Fighting automation with automation

When technology controls work together and can communicate, IT can let the technology start to make some automated decisions for you. This is the first step towards creating an expert system — one that mimics the decision-making process of a human expert. Whilst these controls may not remove the actual threat, they will help an organisation contain or isolate the breach – allowing the incident response team more time to fight the attack.

Taking a holistic approach to cyber-security will give organisations the best chance of fighting off an attack. Utilising the five tools below can unify control across all attack vectors to halt automated attacks:  

1. Patch management is absolutely vital. Mirai, WannaCry, and NotPetya all took advantage of poor cyber-hygiene from organisations and caused havoc. The ransomware attacks of early 2017 took advantage of a Microsoft exploit that had been patched earlier in the year. This demonstrates the damage that can be done when IT teams fail to patch known vulnerabilities.

2. An intrusion prevention system (IPS) is your first line of defence. This can be helpful for organisations because the manufacturers of Internet of Things devices aren't accountable for securing their devices. Due to the headless nature of IoT devices, there are billions of devices that are vulnerable to attack, with no patches in sight. An IPS system essentially does virtual patching to block hacks and attacks on IoT devices.

3. Know your data. Redundancy segmentation is a must to defend against ransom attacks – they're always going to target an organisation's valuable data.  Certain types of ransomware enter the network, infect the data and the data backups, which can be disastrous for an organisation. Data backups should always be segmented away from the organisation's network.

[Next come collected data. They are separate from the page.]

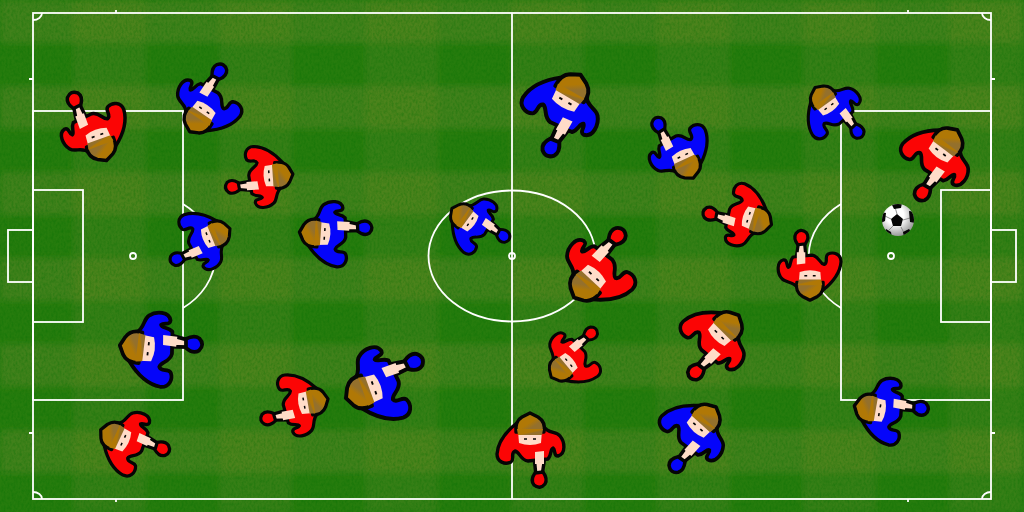
<!DOCTYPE html>
<html lang="en">
<head>
<meta charset="utf-8">
<title>Football pitch from above</title>
<style>
:root {
  --grass: #267c0d;
  --grass-light: #6f8a2c;
  --line: #ffffff;
  --red: #fb0505;
  --blue: #0505fa;
  --skin: #ffdcc8;
  --hair: #b07806;
  --hair-shade: #94702c;
  --ink: #050505;
}
html, body { margin: 0; height: 100%; overflow: hidden; background: var(--grass); }
.pitch { display: block; width: 1024px; height: 512px; }
.grass { fill: var(--grass); }
.mown { fill: var(--grass-light); }
.markings { fill: none; stroke: var(--line); stroke-width: 1.8; }
.red { color: var(--red); }
.blue { color: var(--blue); }
.outline { stroke: var(--ink); stroke-width: 3.4; stroke-linejoin: round; }
.kit { fill: currentColor; }
.skin { fill: var(--skin); }
.eyes { fill: none; stroke: var(--ink); stroke-width: 1.6; }
.patch { fill: var(--ink); }
.seam { fill: none; stroke: #777; stroke-width: 0.8; }
</style>
</head>
<body>
<svg class="pitch" viewBox="0 0 1024 512" role="img" aria-label="Red and blue football players on a pitch, seen from above">
  <defs>
    <pattern id="mowing" width="146" height="86" patternUnits="userSpaceOnUse">
      <rect class="mown" x="73" width="73" height="86" opacity=".22"/>
      <rect class="mown" width="146" height="43" opacity=".38"/>
    </pattern>
    <filter id="blades" x="0" y="0" width="100%" height="100%">
      <feTurbulence type="fractalNoise" baseFrequency=".5 .3" numOctaves="2" seed="4"/>
      <feColorMatrix values="0 0 0 0 0  0 0 0 0 .15  0 0 0 0 0  .7 0 0 0 -.25"/>
    </filter>
    <filter id="soft" x="0" y="0" width="100%" height="100%">
      <feGaussianBlur stdDeviation="3"/>
    </filter>
    <linearGradient id="hair-tone" x1="0" y1="0" x2="1" y2="1">
      <stop offset=".5" stop-color="var(--hair)"/>
      <stop offset=".66" stop-color="var(--hair-shade)"/>
    </linearGradient>
    <radialGradient id="ball-tone" cx=".4" cy=".35" r=".7">
      <stop offset=".4" stop-color="#fff"/>
      <stop offset="1" stop-color="#8d8d8d"/>
    </radialGradient>
    <clipPath id="ball-edge"><circle r="16"/></clipPath>

    <g id="half">
      <rect x="33" y="111" width="150" height="289"/>
      <rect x="33" y="190" width="50" height="132"/>
      <rect x="8" y="230" width="25" height="52"/>
      <circle cx="133" cy="256" r="3"/>
      <path d="M183 204A84 66 0 0 1 183 308"/>
      <path d="M33 20A9 7 0 0 0 42 13M33 492A9 7 0 0 1 42 499"/>
      <path d="M116 10V13M116 499V502M29 79H33M29 433H33"/>
    </g>

    <g id="player">
      <path class="skin outline" d="M4 30H15L12 50H6Z"/>
      <path class="kit outline" d="M5 47L13 46Q18 53 15 58Q10 64 4 59Q0 54 5 47Z"/>
      <path class="kit outline" d="M-13 -3C-22 4 -32 14 -33 28C-33 36 -25 39 -19 36C-15 33 -20 27 -15 25C-10 26 -10 34 -2 35L18 33C22 29 20 23 23 22C26 24 23 30 28 30C36 28 35 16 30 10C26 5 18 8 13 0Z"/>
      <path class="skin" d="M5 26L14 25L14 38L5 38Z"/>
      <path class="skin" d="M-12 5H12L11 17Q0 21 -11 17Z"/>
      <path class="outline" fill="url(#hair-tone)" d="M-14 6Q-15 -5 -8 -9L0 -13L8 -9Q16 -4 14 6Z"/>
      <path fill="url(#hair-tone)" d="M-13 3L13 3L12 9L-12 9Z"/>
      <path class="eyes" d="M-6 13H-3M3 13H6"/>
    </g>
  </defs>

  <g id="turf">
    <rect class="grass" width="1024" height="512"/>
    <rect width="1024" height="512" fill="url(#mowing)" filter="url(#soft)"/>
    <rect width="1024" height="512" filter="url(#blades)"/>
  </g>

  <g class="markings">
    <rect x="33" y="13" width="958" height="486"/>
    <path d="M512 13V499"/>
    <ellipse cx="512" cy="256" rx="83.5" ry="65.5"/>
    <circle cx="512" cy="256" r="3"/>
    <use href="#half"/>
    <use href="#half" transform="translate(1024 0) scale(-1 1)"/>
  </g>

  <g id="red-team" class="red">
    <use href="#player" transform="translate(102 148) rotate(160) scale(1.02)"/>
    <use href="#player" transform="translate(281 175) rotate(86) scale(.92)"/>
    <use href="#player" transform="translate(112 435) rotate(-65) scale(.96)"/>
    <use href="#player" transform="translate(316 401) rotate(80) scale(.94)"/>
    <use href="#player" transform="translate(560 370) rotate(-130) scale(.88)"/>
    <use href="#player" transform="translate(584 287) rotate(-137) scale(1.12)"/>
    <use href="#player" transform="translate(760 221) rotate(108) scale(.93)"/>
    <use href="#player" transform="translate(810 288) rotate(180) scale(.94)"/>
    <use href="#player" transform="translate(729 325) rotate(45) scale(1.06)"/>
    <use href="#player" transform="translate(949 141) rotate(37) scale(1.07)"/>
    <use href="#player" transform="translate(530 426)"/>
  </g>

  <g id="blue-team" class="blue">
    <use href="#player" transform="translate(197 121) rotate(-146)"/>
    <use href="#player" transform="translate(219 233) rotate(68) scale(.91)"/>
    <use href="#player" transform="translate(312 233) rotate(-86) scale(.97)"/>
    <use href="#player" transform="translate(134 347) rotate(-83) scale(1.1)"/>
    <use href="#player" transform="translate(360 393) rotate(-110) scale(1.15)"/>
    <use href="#player" transform="translate(573 88) rotate(30) scale(1.17)"/>
    <use href="#player" transform="translate(688 167) rotate(155) scale(.95)"/>
    <use href="#player" transform="translate(822 97) rotate(-36) scale(.91)"/>
    <use href="#player" transform="translate(461 215) rotate(-54) scale(.87)"/>
    <use href="#player" transform="translate(707 417) rotate(42) scale(1.04)"/>
    <use href="#player" transform="translate(867 408) rotate(-80) scale(.99)"/>
  </g>

  <g id="ball" transform="translate(898 220)">
    <circle r="16" fill="url(#ball-tone)"/>
    <g clip-path="url(#ball-edge)">
      <path class="seam" d="M-1 -6L-3 -13M5 0L12 -2M3 7L6 13M-5 6L-9 10M-7 -1L-13 -4"/>
      <polygon class="patch" points="-1,-6 5,-1 3,6 -5,6 -7,-1"/>
      <polygon class="patch" points="-7,-17 4,-17 3,-12 -4,-11"/>
      <polygon class="patch" points="11,-9 17,-8 17,3 12,2"/>
      <polygon class="patch" points="5,12 11,9 14,13 6,17"/>
      <polygon class="patch" points="-12,9 -7,12 -6,17 -14,14"/>
      <polygon class="patch" points="-17,-8 -12,-7 -13,1 -17,3"/>
    </g>
  </g>
</svg>
</body>
</html>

4. Focus on visibility. People often picture security as building a wall around their fortress. However, once a wall is built, that wall is visible to anyone looking in from the outside (ie attackers). They will then look to circumnavigate the wall to gain access to the network. What's required is threat intelligence solutions to understand who your attackers are and what their tactics and procedures are, and then start intelligently defending according to that information. Know where your critical assets are and then prioritise your security around that information. If an asset is ransomed, attacked by a distributed denial of service, or otherwise compromised, how much will it cost your business?

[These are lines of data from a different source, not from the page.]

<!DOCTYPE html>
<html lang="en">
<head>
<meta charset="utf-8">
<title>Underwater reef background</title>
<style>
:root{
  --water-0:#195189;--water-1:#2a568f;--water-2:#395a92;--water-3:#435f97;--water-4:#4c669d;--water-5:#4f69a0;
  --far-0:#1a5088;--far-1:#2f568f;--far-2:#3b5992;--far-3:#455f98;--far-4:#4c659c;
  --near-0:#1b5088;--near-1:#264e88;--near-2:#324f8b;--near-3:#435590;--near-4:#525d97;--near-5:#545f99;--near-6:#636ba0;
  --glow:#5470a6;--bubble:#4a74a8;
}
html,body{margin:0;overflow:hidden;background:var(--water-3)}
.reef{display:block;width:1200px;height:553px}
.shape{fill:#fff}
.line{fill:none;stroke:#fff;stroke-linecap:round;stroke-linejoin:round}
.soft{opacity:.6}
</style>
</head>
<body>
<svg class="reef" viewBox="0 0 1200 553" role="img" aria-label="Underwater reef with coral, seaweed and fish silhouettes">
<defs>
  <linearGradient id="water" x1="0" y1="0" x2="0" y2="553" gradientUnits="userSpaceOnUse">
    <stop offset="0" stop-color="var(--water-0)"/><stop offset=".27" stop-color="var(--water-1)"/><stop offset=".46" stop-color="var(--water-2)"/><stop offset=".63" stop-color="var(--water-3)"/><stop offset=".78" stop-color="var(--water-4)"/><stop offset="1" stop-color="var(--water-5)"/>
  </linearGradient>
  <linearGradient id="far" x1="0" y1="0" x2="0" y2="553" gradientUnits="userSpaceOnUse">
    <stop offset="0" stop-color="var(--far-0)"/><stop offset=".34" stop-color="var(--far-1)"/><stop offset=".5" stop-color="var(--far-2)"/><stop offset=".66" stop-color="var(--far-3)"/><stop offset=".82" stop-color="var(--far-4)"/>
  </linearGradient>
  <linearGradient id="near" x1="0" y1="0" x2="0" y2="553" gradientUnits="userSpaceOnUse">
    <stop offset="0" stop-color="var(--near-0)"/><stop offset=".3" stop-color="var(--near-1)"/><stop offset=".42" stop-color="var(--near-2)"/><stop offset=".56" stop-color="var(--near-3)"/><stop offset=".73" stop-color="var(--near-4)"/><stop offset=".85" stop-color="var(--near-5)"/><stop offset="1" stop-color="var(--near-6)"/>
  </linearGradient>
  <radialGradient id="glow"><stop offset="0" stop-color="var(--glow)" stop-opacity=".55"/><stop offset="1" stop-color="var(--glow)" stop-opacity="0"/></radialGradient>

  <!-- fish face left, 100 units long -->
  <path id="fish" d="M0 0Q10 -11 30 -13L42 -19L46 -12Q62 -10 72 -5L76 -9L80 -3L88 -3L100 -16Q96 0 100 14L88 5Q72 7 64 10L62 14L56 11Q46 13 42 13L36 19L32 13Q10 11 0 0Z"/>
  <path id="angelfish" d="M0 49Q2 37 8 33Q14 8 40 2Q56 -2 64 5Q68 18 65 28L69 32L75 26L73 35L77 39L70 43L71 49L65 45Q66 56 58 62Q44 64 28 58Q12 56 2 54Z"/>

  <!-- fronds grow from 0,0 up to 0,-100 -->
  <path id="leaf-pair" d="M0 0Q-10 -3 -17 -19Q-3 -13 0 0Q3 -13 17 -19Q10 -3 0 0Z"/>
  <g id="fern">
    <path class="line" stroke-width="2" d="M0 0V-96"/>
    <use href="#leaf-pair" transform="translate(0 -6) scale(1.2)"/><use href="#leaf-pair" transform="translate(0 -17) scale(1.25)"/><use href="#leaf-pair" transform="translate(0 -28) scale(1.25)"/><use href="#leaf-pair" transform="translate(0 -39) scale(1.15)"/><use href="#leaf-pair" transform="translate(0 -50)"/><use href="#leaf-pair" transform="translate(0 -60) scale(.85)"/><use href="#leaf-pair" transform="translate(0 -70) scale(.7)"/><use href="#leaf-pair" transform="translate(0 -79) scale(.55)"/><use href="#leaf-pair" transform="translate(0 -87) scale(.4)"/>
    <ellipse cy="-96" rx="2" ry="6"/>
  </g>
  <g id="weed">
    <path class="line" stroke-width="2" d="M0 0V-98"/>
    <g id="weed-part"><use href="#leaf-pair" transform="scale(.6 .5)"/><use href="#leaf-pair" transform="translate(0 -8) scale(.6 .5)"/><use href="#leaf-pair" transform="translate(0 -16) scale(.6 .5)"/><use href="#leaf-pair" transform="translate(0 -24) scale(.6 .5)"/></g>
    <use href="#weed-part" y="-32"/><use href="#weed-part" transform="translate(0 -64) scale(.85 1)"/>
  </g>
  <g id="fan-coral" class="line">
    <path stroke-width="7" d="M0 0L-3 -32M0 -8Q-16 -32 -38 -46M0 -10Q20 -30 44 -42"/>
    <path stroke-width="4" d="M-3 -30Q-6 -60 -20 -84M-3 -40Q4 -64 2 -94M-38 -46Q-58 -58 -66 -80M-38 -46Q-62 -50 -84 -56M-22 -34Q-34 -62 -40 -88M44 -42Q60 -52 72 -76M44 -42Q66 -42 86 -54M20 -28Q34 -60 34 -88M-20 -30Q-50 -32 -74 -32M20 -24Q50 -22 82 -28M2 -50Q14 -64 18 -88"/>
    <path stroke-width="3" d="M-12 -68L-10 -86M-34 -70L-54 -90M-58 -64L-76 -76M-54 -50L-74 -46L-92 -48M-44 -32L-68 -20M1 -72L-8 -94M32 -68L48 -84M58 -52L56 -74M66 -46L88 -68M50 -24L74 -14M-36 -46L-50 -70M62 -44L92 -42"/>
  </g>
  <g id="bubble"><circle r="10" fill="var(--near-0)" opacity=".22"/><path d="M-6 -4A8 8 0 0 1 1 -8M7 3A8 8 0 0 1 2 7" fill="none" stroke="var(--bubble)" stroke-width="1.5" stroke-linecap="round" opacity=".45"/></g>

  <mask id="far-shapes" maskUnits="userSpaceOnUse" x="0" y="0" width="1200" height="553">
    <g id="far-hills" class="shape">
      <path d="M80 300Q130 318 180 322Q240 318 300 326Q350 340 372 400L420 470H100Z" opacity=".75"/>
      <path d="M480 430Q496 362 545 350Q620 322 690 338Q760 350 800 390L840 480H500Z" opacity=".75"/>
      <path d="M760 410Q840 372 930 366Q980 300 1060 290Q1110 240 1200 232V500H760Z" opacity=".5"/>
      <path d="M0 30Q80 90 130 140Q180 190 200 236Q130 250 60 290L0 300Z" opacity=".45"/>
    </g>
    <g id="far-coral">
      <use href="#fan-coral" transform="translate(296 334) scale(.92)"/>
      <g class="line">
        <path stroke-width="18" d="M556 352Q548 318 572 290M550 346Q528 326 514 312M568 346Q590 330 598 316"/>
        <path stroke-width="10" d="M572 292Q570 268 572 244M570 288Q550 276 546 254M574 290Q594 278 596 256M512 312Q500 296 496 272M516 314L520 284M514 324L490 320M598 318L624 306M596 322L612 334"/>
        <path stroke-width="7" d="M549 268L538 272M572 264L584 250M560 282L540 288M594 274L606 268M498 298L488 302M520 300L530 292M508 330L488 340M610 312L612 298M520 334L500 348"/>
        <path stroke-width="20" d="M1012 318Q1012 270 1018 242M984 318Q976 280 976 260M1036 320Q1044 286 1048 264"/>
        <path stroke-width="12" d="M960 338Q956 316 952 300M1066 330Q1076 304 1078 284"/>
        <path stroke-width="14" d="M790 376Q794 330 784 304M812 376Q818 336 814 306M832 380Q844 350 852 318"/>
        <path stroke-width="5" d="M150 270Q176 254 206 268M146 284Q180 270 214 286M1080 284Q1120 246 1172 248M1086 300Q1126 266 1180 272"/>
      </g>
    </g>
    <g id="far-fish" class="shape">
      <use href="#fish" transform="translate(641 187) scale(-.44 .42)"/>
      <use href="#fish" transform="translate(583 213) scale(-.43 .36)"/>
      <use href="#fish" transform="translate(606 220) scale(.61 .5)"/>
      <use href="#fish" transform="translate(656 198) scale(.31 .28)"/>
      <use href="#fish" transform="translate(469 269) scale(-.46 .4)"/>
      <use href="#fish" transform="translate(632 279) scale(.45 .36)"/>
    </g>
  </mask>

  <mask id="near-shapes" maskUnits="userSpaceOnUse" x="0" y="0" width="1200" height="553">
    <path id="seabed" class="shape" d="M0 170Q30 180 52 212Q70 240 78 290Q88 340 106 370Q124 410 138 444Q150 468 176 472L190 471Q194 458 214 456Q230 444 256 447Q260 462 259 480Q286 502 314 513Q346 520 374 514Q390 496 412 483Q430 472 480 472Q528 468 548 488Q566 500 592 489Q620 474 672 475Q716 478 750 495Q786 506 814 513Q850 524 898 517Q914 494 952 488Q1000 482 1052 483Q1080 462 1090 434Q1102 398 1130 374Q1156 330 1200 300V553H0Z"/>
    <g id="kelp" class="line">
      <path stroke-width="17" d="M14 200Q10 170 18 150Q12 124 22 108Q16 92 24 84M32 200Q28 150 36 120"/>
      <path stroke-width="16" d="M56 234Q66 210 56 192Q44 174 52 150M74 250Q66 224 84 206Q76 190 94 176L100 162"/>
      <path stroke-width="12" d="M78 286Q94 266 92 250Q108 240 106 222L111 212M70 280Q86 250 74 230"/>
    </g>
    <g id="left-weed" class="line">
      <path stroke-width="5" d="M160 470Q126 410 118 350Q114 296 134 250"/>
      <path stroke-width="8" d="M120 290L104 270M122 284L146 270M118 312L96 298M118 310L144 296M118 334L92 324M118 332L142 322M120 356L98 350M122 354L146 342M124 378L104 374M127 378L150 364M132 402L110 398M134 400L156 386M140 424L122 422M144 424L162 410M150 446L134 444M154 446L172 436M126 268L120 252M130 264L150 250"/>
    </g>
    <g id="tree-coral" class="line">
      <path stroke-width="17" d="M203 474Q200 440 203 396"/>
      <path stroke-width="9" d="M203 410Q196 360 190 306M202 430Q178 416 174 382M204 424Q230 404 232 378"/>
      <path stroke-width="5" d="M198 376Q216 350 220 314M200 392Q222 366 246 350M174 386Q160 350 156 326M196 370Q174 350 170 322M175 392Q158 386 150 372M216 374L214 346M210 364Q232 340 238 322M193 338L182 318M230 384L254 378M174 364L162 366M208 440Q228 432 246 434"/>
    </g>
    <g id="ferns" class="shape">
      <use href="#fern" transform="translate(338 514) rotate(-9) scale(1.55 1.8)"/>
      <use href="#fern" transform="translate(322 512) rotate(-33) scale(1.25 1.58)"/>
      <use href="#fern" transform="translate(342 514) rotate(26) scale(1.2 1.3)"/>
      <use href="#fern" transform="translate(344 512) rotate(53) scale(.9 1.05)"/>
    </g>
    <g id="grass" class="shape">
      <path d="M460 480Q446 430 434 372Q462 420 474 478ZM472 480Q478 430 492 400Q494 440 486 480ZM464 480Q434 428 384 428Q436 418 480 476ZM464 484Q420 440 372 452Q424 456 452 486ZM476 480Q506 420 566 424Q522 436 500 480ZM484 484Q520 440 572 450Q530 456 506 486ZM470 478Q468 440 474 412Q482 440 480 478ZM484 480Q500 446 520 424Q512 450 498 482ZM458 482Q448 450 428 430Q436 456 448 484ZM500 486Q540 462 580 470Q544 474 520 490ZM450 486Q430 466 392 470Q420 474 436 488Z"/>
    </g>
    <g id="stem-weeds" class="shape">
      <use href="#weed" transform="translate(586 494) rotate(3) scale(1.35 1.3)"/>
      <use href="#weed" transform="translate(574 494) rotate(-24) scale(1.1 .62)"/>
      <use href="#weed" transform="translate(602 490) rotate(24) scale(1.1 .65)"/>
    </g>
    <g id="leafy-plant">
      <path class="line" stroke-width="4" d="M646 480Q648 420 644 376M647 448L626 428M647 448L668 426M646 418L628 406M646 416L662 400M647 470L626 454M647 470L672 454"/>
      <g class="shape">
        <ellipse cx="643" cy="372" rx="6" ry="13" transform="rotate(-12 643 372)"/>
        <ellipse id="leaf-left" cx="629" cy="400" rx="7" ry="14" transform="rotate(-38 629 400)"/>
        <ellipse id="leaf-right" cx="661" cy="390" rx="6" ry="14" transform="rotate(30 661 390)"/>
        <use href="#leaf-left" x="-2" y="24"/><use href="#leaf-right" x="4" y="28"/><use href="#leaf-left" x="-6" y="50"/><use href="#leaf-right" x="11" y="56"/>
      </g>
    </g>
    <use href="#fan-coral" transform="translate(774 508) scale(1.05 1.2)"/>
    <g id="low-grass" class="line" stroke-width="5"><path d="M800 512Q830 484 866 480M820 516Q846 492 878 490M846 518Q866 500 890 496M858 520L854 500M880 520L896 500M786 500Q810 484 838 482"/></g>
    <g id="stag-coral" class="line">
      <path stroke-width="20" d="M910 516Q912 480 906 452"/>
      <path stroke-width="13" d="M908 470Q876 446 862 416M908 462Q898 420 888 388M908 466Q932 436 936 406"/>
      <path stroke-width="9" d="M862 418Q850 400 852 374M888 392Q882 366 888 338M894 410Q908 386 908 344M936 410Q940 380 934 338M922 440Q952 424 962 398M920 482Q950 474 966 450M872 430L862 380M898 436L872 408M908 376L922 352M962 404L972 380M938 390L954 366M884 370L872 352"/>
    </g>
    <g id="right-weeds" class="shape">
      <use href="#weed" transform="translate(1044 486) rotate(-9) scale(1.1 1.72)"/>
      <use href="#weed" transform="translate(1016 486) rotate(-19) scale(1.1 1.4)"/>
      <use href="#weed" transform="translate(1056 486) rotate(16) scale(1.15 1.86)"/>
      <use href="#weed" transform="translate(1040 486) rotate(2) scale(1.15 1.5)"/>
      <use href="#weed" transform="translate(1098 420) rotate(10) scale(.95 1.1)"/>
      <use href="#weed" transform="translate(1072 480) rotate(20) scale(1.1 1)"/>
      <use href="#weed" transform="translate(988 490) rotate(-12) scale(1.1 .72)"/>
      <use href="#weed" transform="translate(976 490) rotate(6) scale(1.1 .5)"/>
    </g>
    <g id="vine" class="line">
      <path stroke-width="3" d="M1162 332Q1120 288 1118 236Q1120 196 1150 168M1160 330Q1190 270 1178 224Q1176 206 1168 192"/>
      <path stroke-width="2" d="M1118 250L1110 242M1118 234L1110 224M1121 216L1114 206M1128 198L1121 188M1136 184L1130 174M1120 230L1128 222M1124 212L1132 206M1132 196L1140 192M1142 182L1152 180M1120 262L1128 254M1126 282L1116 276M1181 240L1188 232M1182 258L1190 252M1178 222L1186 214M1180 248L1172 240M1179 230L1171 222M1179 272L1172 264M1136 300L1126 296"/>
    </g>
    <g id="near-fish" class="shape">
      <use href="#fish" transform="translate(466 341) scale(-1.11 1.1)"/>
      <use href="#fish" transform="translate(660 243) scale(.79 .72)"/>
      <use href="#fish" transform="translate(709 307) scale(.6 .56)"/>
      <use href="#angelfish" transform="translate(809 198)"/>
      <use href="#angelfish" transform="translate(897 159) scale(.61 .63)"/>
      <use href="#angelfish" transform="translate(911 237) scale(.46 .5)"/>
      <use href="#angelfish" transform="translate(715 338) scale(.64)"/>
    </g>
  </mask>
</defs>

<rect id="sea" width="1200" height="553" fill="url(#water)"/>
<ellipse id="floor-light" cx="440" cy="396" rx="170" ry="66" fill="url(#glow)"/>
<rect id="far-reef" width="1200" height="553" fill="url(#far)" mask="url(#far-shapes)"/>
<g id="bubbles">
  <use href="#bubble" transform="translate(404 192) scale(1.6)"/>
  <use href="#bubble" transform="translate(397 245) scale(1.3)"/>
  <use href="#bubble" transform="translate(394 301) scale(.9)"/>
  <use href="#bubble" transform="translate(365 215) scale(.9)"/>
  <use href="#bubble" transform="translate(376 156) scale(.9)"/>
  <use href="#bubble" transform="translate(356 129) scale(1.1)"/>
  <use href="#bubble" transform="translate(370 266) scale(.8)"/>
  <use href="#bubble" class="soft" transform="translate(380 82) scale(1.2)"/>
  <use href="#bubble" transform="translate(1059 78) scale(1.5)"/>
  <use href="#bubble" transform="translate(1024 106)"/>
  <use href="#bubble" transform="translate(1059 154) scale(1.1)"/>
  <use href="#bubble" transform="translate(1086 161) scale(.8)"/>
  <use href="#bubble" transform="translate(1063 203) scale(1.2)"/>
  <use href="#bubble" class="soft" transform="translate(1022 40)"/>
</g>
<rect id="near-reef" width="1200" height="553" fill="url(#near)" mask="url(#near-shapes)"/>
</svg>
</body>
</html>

5. Once you understand your enemy and have built the appropriate security solutions – look to regularly re-evaluate and tighten up the time to defence. Use proactive solutions and look at ways to create interoperability. Most organisations have many different solutions from different providers. Look to reduce that complexity by further integrating and consolidating existing security devices with a security framework that utilises advanced threat intelligence sharing and an open architecture.

The best defence is a good offence

Regardless of how excellent IT security teams are at their jobs, humans simply cannot stay on top of today's automated attacks. Network incursions must be detected and dealt with in a timely manner, before they can do damage and before their trail disappears from sight. A system of integrated, orchestrated security solutions allows organisations to fight automation with automation, using cyber-criminals' own methods against them.

Steve Mulhearn, director business development UK&I, Fortinet

Note: The views expressed in this blog are those of the author and do not necessarily reflect the views of SC Media or Haymarket Media.